Building a Windows Server Lab with an Intel NUC
With the release of Windows Server 2019, which includes a ton of Hybrid Cloud integration features, it was time to build a new lab environment. The plan is to create a lab and demo environment for my presentations and workshops. Until today, I was still using my hardware from 2011, which was built from Cisco C200 and HPE ProLiant servers. This was, more or less, datacenter grade hardware, it was using a lot of electricity and made a lot of noise. Not really the thing for a home lab on your desk. With some pretty good deals out there, I decided to buy a brand-new Intel NUC. NUC stands for Next Unit of Computing, which is a small, light, cheap and not very noisy computer, which gives you the latest Intel CPUs and ports. Mostly used as desktop or media computers. However, the price and the features, are also making it a great option for a lab running Hyper-V.
If I look at the hardware our customers are using today, there is not really a good way to build a cheap home lab based on datacenter hardware. And with my workloads mostly running in Azure anyway, the Intel NUC seems to be a great option. For most of my demos a single server running Hyper-V should be enough. For demos on Storage Spaces Direct or Clustering I can still use Azure with Nested Virtualization.
I decided to get an Intel NUC NUC8i7BEH – Bean Canyon with the following specs:
- Intel Core i7-8559U
- 32GB DDR4 RAM
- 1TB M.2 Samsung 970 EVO
- Intel Wireless-AC 9560 + Bluetooth 5.0
- Gigabit LAN
- USB-A and USB-C ports
- Thunderbolt 3 port
Unfortunately, the Intel NUC is limited to 32GB of RAM and this version does not have a TPM chip. The good thing, it runs Windows Server 2019 and Windows Admin Center just fine.
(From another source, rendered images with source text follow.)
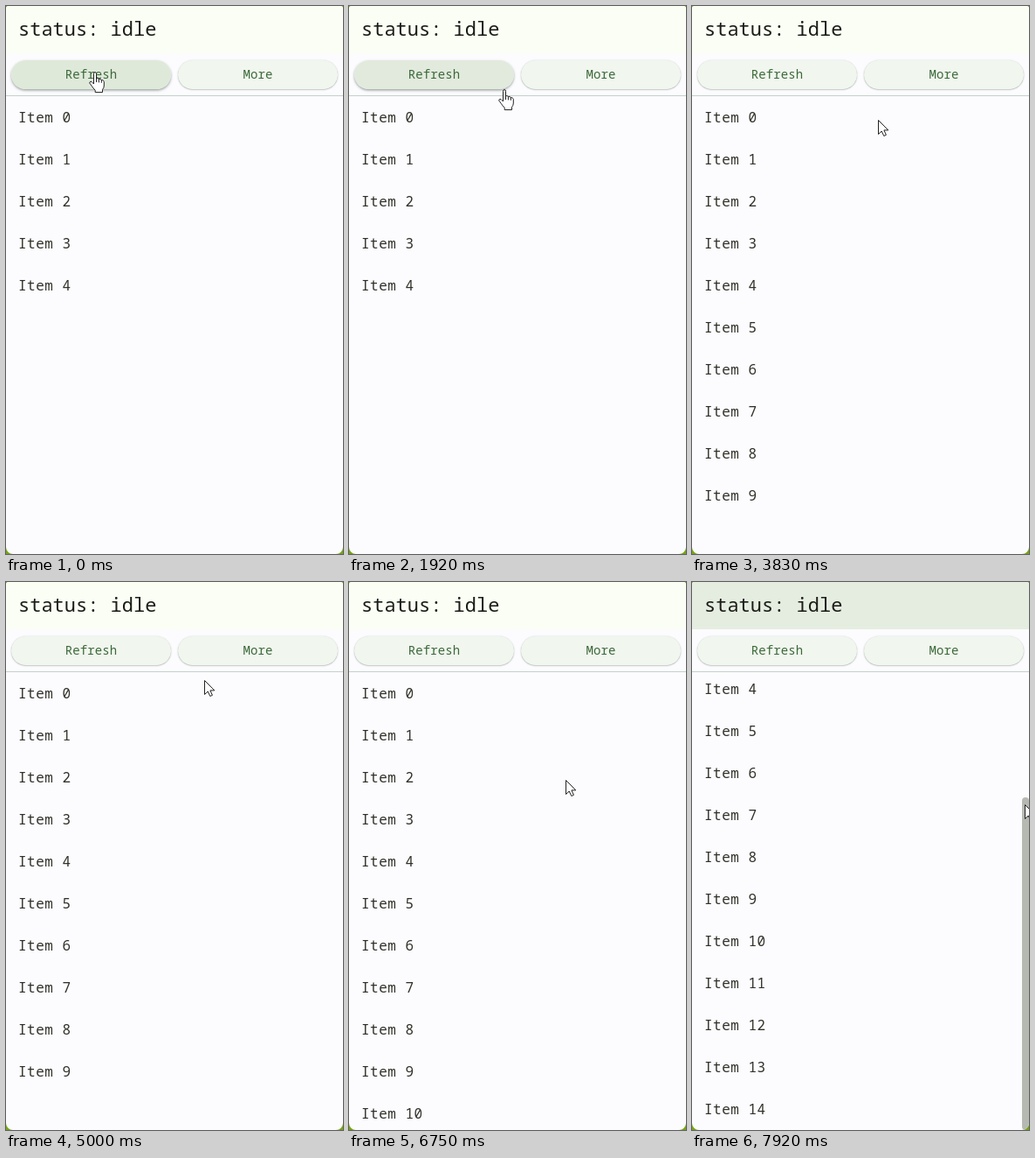
An HTML page with a canvas for the animation above (8000 ms loop, 386 by 626 pixels).

```html
<!DOCTYPE html>
<html lang="en">
<head>
<meta charset="utf-8">
<title>Refreshable list</title>
<style>
  html, body { margin: 0; width: 100%; height: 100%; overflow: hidden; }
  canvas { display: block; }
</style>
</head>
<body>
<canvas id="stage" width="386" height="626"></canvas>
<script>
const ctx = document.getElementById('stage').getContext('2d');
const W = 386, H = 626, LOOP = 8000, STEP = 1000 / 12;
const LIST_TOP = 103, ROW = 48;
const MONO = '"Noto Sans Mono", "DejaVu Sans Mono", monospace';

const clamp = v => Math.max(0, Math.min(1, v));
const progress = (t, start, length) => clamp((t - start) / length);
const mix = (a, b, p) => a + (b - a) * p;
const smooth = p => p * p * (3 - 2 * p);
const easeOut = p => 1 - (1 - p) ** 3;

const buttons = [
  { label: 'Refresh', x: 6 },
  { label: 'More', x: 197 }
];
const BTN = { y: 62, w: 183, h: 33 };

const clicks = [
  { button: 0, press: 530, release: 580, x: 102, y: 76 },
  { button: 1, press: 2735, release: 2800, x: 251, y: 82 },
  { button: 1, press: 5240, release: 5300, x: 267, y: 73 }
];

// Pointer hot spot: time, x, y, linear
const pointerPath = [
  [700, 102, 76], [1000, 126, 94, 1], [1200, 141, 103, 1],
  [1760, 141, 103], [2160, 251, 82],
  [3350, 251, 82], [3830, 214, 129, 1], [4160, 114, 224, 1],
  [4600, 114, 224], [5200, 267, 73],
  [6100, 267, 73], [6740, 248, 226],
  [7350, 248, 226], [7740, 381, 254]
];

function pointerAt(t) {
  let prev = pointerPath[0];
  for (const key of pointerPath) {
    if (t <= key[0]) {
      if (key === prev) break;
      let p = progress(t, prev[0], key[0] - prev[0]);
      if (!key[3]) p = smooth(p);
      return { x: mix(prev[1], key[1], p), y: mix(prev[2], key[2], p) };
    }
    prev = key;
  }
  return { x: prev[1], y: prev[2] };
}

const over = (b, p) => p.x >= b.x && p.x <= b.x + BTN.w && p.y > 55 && p.y < 101;

function hoverAmount(b, t) {
  let sum = 0;
  for (let i = 0; i < 6; i++) sum += over(b, pointerAt(t - i * 20));
  return sum / 6;
}

function text(str, x, y, size, color, { spacing = 0, weight = 400, align = 'left' } = {}) {
  ctx.font = `${weight} ${size}px ${MONO}`;
  ctx.letterSpacing = spacing + 'px';
  ctx.textAlign = align;
  ctx.fillStyle = color;
  ctx.fillText(str, x, y);
}

function tint(color, alpha, paint) {
  ctx.globalAlpha = alpha;
  ctx.fillStyle = color;
  paint();
  ctx.globalAlpha = 1;
}

function drawRipple(click, b, t) {
  if (t < click.press || t > click.release + 375) return;
  const grow = easeOut(progress(t, click.press, 225));
  const alpha = Math.min(progress(t, click.press, 15), 1 - progress(t, click.release, 375));
  const x = mix(click.x, b.x + BTN.w / 2, grow);
  const y = mix(click.y, BTN.y + BTN.h / 2, grow);
  tint('#4f6a3c', alpha * 0.12, () => {
    ctx.beginPath();
    ctx.arc(x, y, mix(28, 98, grow), 0, Math.PI * 2);
    ctx.fill();
  });
}

function drawButton(b, index, t) {
  const hover = hoverAmount(b, t);
  const pill = new Path2D();
  pill.roundRect(b.x, BTN.y, BTN.w, BTN.h, BTN.h / 2);

  ctx.save();
  ctx.shadowColor = 'rgba(60, 75, 65, 0.5)';
  ctx.shadowBlur = mix(1.5, 3, hover);
  ctx.shadowOffsetY = mix(0.6, 1.6, hover);
  ctx.fillStyle = '#f1f6ee';
  ctx.fill(pill);
  ctx.restore();

  ctx.save();
  ctx.clip(pill);
  tint('#dfe9da', hover, () => ctx.fill(pill));
  for (const c of clicks) if (c.button === index) drawRipple(c, b, t);
  ctx.restore();

  text(b.label, b.x + BTN.w / 2, 83, 14, '#3c693a',
    { spacing: 0.1, weight: 500, align: 'center' });
}

function drawList(t, scroll) {
  if (t >= 580 && t < 1580) return;
  const count = t < 3800 ? 5 : t < 6300 ? 10 : 15;
  ctx.save();
  ctx.beginPath();
  ctx.rect(0, LIST_TOP, W, H - LIST_TOP);
  ctx.clip();
  for (let i = 0; i < count; i++) {
    text('Item ' + i, 14, 133 + i * ROW - scroll, 16, '#32322a', { spacing: 0.5 });
  }
  ctx.restore();
}

function drawScrollbar(t, scroll) {
  const view = H - LIST_TOP, content = 15 * ROW;
  const top = LIST_TOP + scroll * view / content;
  const alpha = progress(t, 6960, 200) * mix(0.55, 1, progress(t, 7680, 230));
  tint('#b6b9b1', alpha, () => {
    ctx.beginPath();
    ctx.roundRect(378, top, 8, view * view / content, 4);
    ctx.fill();
  });
}

const arrow = new Path2D('M.5 .5V16.5L4.2 13L6.8 18.5L9.4 17.3L6.9 11.9H11.8Z');
const hand = new Path2D(
  'M5.5 14V2.3Q5.5 .6 7 .6T8.5 2.3V8.3Q9 7.4 10.2 7.6T11.4 9' +
  'Q12 8.2 13.1 8.5T14.3 10Q15 9.3 16 9.8T17.3 11.7V16' +
  'Q17.3 18.5 15.5 20.5V23.6H7.2V21.2Q4.8 19 3.2 16.3L.9 13.2' +
  'Q.4 11.8 1.8 11.4T4 12.5Z');
const knuckles = new Path2D('M8.5 8V12M11.4 9V12.4M14.3 10V12.8');

function drawPointer(t) {
  const p = pointerAt(t);
  const pointing = buttons.some(b => over(b, p));
  ctx.save();
  ctx.translate(Math.round(p.x) - (pointing ? 7 : 0), Math.round(p.y) - (pointing ? 1 : 0));
  ctx.fillStyle = '#fff';
  ctx.strokeStyle = '#222';
  ctx.lineJoin = 'round';
  const shape = pointing ? hand : arrow;
  ctx.fill(shape);
  ctx.stroke(shape);
  if (pointing) ctx.stroke(knuckles);
  ctx.restore();
}

function draw(t) {
  const scroll = 197 * smooth(progress(t, 6940, 560));
  const pending = clicks.some(c => t >= c.release && t < c.release + 1000);

  ctx.fillStyle = '#74a412';
  ctx.fillRect(0, 0, W, H);
  ctx.save();
  ctx.beginPath();
  ctx.roundRect(0, 0, W, H, [3, 3, 8, 8]);
  ctx.clip();
  ctx.fillStyle = '#fcfcff';
  ctx.fillRect(0, 0, W, H);

  const bar = () => ctx.fillRect(0, 0, W, 54);
  tint('#fafef4', 1, bar);
  tint('#e5ede0', progress(t, 6950, 200), bar);
  text('status: ' + (pending ? 'pending' : 'idle'), 14, 34, 22, '#1c1c18');

  buttons.forEach((b, i) => drawButton(b, i, t));
  ctx.fillStyle = '#c3d1cc';
  ctx.fillRect(0, 102, W, 1);

  drawList(t, scroll);
  drawScrollbar(t, scroll);
  drawPointer(t);
  ctx.restore();
}

function frame() {
  const t = performance.now() % LOOP;
  draw(Math.floor((t + 4) / STEP) * STEP % LOOP);
  requestAnimationFrame(frame);
}
frame();
</script>
</body>
</html>
```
So far I don’t have any issues, except that there are some missing drivers for Windows Server 2019. We will see how it works out in the next couple of months.
Let me know if you have any questions in the comments.